One of the more curious observations was from our riders who had spent considerable time on their 146” Lynx Xterrain sleds they had. They all commented on how much lighter the Backcountry X and X-RS felt in comparison, how much easier it was to tip them up (Xterrain is a wide front end) and how good the cMotion X rear suspension performed in comparison. This surprised us. The fact of the matter was we weren’t getting into terrain that was nasty enough to truly appreciate what the Lynx was capable of and the improved cMotion X could pretty much handle anything and everything that we wanted it to do.
Even when you compare the ride from the cMotion X to the Gen4 cMotion you will find the biggest single improvement in the sled for 2024. This skid flat out works through the bumps, it transfers weight well (not quite as abruptly as the previous skid) to pop up out of the snow and can drop the skis back down in a balanced manner to give you the cornering confidence you are looking for. So, the claim of improving on-trail performance while maintaining off-trail capability seems to be valid. The rear of the rails are still tipped up slightly but the sled does feel longer when cornering than a 137” Renegade. In comparison, a Polaris Switchback Assault feels shorter than the Backcountry, something we attribute to the slightly greater rail tip-up angle of the Polaris. This is comparing the same 146” lengths and 1.6” Cobra lug heights on both.

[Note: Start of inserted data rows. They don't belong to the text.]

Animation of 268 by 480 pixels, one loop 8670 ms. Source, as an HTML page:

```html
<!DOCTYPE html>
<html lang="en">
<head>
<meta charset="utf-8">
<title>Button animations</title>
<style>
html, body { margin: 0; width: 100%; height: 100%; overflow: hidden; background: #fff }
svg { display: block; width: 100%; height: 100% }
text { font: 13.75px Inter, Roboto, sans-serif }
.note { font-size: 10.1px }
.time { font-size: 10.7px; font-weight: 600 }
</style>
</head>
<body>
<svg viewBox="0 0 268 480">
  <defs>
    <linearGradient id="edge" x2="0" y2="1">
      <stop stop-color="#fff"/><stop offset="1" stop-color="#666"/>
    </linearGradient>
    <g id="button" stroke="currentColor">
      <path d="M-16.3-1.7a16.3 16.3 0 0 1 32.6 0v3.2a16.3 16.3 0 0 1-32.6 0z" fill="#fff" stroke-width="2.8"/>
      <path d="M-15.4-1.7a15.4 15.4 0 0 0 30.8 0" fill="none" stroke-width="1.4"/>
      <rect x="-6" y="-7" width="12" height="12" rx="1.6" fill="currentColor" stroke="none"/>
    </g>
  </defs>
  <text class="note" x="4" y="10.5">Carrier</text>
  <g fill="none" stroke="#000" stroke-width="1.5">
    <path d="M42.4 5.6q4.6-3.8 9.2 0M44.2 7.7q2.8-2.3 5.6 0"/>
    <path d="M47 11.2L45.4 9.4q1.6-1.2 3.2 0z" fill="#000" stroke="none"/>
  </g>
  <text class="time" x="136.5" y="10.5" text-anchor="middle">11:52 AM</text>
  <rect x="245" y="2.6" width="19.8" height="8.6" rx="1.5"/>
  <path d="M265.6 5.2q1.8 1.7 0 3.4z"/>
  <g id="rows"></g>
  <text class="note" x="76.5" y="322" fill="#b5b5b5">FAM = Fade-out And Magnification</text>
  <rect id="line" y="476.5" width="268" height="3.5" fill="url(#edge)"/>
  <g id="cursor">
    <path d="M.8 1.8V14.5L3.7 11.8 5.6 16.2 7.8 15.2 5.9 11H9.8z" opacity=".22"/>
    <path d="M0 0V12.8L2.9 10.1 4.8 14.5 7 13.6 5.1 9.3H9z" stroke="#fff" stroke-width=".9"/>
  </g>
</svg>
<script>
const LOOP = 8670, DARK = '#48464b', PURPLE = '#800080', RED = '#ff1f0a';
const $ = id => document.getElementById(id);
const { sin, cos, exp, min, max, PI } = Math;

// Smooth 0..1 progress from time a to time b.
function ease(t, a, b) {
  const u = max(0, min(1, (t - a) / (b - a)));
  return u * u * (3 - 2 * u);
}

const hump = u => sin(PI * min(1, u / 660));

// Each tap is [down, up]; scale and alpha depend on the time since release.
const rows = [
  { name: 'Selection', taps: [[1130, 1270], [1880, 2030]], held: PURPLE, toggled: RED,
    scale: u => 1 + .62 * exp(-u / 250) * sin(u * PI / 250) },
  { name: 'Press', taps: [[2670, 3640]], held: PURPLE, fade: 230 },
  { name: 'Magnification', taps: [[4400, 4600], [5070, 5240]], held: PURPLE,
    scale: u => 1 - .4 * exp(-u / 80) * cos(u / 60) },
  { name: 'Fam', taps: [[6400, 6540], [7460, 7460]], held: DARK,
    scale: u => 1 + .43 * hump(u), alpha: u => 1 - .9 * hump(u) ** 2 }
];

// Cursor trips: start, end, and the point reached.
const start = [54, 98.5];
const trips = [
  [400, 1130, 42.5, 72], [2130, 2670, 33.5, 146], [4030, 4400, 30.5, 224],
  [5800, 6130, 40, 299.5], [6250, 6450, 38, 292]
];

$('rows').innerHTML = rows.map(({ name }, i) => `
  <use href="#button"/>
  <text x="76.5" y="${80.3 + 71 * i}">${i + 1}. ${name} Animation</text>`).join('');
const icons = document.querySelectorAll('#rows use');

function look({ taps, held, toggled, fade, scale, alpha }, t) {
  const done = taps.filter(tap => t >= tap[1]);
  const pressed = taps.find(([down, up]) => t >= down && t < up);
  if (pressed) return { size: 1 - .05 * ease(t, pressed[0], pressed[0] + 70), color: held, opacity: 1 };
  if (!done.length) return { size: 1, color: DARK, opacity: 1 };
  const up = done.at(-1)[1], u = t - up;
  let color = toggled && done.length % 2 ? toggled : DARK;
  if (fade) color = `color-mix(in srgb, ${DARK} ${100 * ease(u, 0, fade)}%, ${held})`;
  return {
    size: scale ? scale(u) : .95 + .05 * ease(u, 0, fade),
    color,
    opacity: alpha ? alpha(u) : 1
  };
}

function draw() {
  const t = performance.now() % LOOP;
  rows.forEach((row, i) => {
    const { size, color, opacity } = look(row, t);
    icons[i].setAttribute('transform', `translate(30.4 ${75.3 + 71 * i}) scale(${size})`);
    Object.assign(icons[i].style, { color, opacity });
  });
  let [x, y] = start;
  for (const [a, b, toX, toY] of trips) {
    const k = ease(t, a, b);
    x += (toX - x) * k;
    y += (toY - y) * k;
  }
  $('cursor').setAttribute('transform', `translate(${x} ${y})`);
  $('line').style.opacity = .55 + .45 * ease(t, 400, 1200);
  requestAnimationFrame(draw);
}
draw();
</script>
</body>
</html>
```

When it comes to X-RS vs. X package it was pretty much one of shock packages and suspension calibration more than anything else. Most everyone should be familiar with the added adjustability of the X-RS and the ability to take on even bigger terrain at higher speeds with the better shock package. Where the X comes with KYB 36 Plus shocks front and center and KYB Pro 36 in the rear the X-RS comes with adjustable KYB Pro 36 EA-3 (3-position clicker) shocks up front and larger diameter KYB Pro 40 EA-3 at center and rear. In simple terms, only the rear shock is adjustable on the X where all four shocks are adjustable on the X-RS. All of these are rebuildable and revalvable aluminum body shocks. The X-RS has additional rail reinforcements also.
To sum it up, Ski-Doo has truly improved their Backcountry X and X-RS in many ways with the migration to the Gen5 platform. It’s quieter, smoother, more compliant and better balanced with broader performance capability across a wider range of conditions, on- and off-trail, with (arguably) one of the very best suspension packages available from anybody. What it really comes down to is how well this added capability lines up with your typical riding conditions and your own personal preferences. Truth be known, a deep lug longer track sled will always work better in deeper snow but will always be worse on any type of trail. For that matter, a shorter track length and wider front end will always work better on-trail but be far worse in deeper snow. But, if you swing both ways and want the broadest range of capabilities the Backcountry sleds are now even better. If you truly ride off-trail as much as you do on-trail then this is the ticket. Even if you like to run the ungroomed trails and forest roads more than anything else this is going to be a superior choice!